Task goal: In the data that follows, find each line containing "clamp" and copy it.

-- Opening Marker --

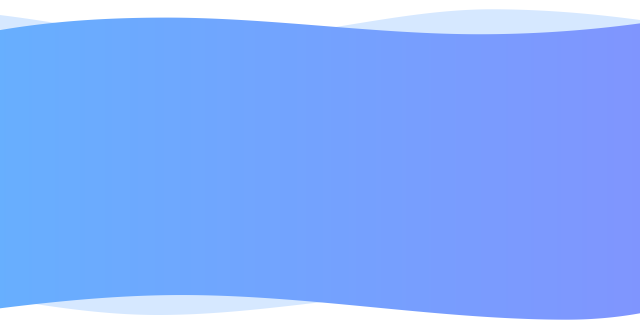
A Shadertoy shader for this background:

```glsl
// Cubic segment from a to b (x, height), with a slope at each end
float hermite(float x, vec2 a, vec2 b, float slopeA, float slopeB) {
    float w = b.x - a.x;
    float t = (x - a.x) / w;
    float s = 1.0 - t;
    return mix(a.y, b.y, t * t * (3.0 - 2.0 * t))
         + w * t * s * (s * slopeA - t * slopeB);
}

// Wave across the canvas: flat at two inner turns, sloped at both sides
float wave(float x, vec2 turns, vec4 heights, vec2 slopes) {
    vec2 first = vec2(turns.x, heights.y);
    vec2 second = vec2(turns.y, heights.z);
    if (x < turns.x) return hermite(x, vec2(0.0, heights.x), first, slopes.x, 0.0);
    if (x < turns.y) return hermite(x, first, second, 0.0, 0.0);
    return hermite(x, second, vec2(1.0, heights.w), 0.0, slopes.y);
}

// Soft coverage of the band between two heights
float band(float y, float bottom, float top) {
    float pixel = 1.0 / iResolution.y;
    return clamp((y - bottom) / pixel + 0.5, 0.0, 1.0)
         * clamp((top - y) / pixel + 0.5, 0.0, 1.0);
}

void mainImage(out vec4 fragColor, in vec2 fragCoord) {
    vec2 uv = fragCoord / iResolution.xy;

    // Pale band behind
    float paleTop = wave(uv.x, vec2(0.326, 0.768), vec4(0.953, 0.875, 0.971, 0.9375), vec2(-0.24, -0.27));
    float paleBottom = wave(uv.x, vec2(0.247, 0.749), vec4(0.068, 0.0156, 0.094, 0.0625), vec2(-0.34, -0.25));
    vec3 color = mix(vec3(1.0), vec3(0.84, 0.91, 1.0), band(uv.y, paleBottom, paleTop));

    // Blue to violet band in front
    float mainTop = wave(uv.x, vec2(0.26, 0.749), vec4(0.906, 0.945, 0.893, 0.927), vec2(0.34, 0.27));
    float mainBottom = wave(uv.x, vec2(0.284, 0.885), vec4(0.0365, 0.078, 0.001, 0.021), vec2(0.25, 0.36));
    vec3 blueToViolet = mix(vec3(0.405, 0.685, 0.995), vec3(0.5, 0.585, 0.995), uv.x);
    color = mix(color, blueToViolet, band(uv.y, mainBottom, mainTop));

    fragColor = vec4(color, 1.0);
}
```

-- Closing Marker --

Final answer:
    return clamp((y - bottom) / pixel + 0.5, 0.0, 1.0)
         * clamp((top - y) / pixel + 0.5, 0.0, 1.0);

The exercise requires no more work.